# RECORDS FOR THIS EXERCISE
■ ■ ■ ■ ■

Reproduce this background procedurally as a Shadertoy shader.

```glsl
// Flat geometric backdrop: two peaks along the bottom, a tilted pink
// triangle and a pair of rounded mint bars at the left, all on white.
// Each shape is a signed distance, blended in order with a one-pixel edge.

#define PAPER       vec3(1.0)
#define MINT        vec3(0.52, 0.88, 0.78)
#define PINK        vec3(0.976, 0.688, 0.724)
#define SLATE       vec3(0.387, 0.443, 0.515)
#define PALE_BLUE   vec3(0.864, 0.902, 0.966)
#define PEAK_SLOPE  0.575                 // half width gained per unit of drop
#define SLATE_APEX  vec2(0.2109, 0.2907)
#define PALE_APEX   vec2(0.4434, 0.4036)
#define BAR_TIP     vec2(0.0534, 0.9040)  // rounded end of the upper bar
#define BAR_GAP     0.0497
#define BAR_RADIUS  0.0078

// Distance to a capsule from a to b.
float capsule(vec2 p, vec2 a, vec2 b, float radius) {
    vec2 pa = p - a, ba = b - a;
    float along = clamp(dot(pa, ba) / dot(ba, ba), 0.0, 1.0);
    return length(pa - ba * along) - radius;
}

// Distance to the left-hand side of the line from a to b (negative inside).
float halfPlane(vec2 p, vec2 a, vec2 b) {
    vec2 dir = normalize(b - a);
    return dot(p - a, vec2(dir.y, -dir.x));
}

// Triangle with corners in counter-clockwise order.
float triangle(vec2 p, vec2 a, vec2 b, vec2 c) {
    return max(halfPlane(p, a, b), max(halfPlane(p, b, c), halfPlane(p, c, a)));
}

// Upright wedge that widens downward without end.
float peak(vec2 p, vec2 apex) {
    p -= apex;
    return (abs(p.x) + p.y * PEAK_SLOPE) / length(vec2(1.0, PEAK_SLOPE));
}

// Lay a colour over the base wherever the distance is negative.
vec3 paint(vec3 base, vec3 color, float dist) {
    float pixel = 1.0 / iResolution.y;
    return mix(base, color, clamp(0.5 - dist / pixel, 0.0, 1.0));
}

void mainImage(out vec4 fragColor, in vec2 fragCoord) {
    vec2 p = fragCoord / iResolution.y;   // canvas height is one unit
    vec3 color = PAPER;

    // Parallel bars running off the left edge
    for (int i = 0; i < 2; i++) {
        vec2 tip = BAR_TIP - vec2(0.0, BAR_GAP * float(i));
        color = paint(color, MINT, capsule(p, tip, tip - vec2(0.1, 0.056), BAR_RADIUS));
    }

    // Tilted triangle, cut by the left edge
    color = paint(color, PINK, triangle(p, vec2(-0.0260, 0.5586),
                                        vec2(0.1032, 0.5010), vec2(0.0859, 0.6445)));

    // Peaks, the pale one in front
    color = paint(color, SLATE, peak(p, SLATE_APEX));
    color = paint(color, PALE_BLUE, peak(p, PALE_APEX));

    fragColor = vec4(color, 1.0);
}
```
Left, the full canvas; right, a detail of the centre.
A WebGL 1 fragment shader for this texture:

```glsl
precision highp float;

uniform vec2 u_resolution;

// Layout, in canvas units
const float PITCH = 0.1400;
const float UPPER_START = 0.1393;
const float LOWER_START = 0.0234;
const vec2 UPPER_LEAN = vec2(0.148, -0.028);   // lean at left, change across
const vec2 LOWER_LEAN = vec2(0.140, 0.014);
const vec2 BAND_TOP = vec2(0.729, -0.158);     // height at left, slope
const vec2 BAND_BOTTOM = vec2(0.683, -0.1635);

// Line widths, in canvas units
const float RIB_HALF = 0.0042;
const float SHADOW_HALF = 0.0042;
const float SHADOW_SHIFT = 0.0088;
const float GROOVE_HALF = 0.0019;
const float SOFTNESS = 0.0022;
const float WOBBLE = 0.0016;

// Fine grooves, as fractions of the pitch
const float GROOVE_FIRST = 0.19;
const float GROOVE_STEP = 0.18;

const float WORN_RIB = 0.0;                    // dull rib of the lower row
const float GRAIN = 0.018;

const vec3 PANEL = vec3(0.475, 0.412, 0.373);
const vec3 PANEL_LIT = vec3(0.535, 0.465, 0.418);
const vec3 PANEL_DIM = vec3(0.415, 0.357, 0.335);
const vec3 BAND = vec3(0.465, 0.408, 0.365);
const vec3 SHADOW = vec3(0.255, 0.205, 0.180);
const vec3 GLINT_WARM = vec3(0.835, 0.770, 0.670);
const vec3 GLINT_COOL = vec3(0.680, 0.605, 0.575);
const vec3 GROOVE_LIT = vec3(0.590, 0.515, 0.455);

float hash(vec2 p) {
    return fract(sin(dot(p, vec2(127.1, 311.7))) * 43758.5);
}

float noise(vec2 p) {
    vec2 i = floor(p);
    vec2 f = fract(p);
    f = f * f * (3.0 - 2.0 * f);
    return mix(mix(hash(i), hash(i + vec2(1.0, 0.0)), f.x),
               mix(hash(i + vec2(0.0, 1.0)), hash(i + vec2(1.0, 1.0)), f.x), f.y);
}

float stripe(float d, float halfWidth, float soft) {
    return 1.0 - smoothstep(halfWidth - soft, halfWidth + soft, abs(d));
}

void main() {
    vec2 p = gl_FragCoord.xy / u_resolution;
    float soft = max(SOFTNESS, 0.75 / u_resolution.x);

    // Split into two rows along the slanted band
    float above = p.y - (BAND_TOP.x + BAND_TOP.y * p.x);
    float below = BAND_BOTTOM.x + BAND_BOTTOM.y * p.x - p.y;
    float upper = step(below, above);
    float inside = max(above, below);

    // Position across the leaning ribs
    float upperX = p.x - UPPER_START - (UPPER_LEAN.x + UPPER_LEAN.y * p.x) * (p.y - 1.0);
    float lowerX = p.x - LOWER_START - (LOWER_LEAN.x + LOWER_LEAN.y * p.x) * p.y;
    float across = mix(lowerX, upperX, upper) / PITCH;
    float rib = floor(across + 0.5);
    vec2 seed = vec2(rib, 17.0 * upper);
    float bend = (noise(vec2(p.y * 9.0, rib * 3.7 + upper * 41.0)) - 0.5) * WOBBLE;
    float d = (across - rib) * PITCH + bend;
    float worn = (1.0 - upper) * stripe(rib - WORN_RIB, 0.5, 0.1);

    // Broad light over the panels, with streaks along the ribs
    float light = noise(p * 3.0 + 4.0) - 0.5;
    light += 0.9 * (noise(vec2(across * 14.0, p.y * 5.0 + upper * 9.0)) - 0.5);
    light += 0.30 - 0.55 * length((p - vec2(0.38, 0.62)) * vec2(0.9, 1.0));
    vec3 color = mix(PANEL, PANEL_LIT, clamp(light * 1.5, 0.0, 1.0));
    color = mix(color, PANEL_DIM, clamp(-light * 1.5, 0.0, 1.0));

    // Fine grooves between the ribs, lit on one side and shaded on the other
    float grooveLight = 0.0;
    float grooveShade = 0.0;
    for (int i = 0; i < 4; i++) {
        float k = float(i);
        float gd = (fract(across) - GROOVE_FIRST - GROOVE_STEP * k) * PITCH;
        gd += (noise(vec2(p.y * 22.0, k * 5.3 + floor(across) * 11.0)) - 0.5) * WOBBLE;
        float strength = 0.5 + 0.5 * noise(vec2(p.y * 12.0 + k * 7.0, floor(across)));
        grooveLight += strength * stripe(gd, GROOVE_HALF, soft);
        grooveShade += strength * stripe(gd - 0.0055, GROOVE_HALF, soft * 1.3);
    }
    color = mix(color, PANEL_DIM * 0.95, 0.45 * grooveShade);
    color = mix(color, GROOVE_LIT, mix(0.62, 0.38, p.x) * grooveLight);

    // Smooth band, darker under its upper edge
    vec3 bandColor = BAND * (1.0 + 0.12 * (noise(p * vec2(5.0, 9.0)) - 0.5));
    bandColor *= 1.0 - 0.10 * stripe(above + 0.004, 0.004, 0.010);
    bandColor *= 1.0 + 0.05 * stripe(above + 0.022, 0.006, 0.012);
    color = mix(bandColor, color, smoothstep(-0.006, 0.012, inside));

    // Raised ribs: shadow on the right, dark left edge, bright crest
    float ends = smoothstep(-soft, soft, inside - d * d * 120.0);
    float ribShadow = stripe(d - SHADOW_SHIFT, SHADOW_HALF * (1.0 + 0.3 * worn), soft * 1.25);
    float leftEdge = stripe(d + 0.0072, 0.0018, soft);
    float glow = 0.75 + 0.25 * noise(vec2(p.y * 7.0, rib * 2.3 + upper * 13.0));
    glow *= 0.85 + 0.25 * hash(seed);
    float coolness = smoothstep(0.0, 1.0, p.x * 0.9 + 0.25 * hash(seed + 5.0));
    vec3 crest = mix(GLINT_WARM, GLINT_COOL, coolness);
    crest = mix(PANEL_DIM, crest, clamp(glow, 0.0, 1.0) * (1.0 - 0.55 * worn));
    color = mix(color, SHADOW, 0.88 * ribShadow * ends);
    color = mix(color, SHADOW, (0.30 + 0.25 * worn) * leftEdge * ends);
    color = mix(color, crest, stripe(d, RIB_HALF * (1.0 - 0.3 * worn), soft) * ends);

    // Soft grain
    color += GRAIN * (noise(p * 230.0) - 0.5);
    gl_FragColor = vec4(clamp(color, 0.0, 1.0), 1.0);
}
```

■ ■ ■ ■ ■

# WHAT YOU SHOULD DO
In the material above, report how many lines hold the word "strength", and add nothing to the figure.

# EXERCISE RESPONSE
3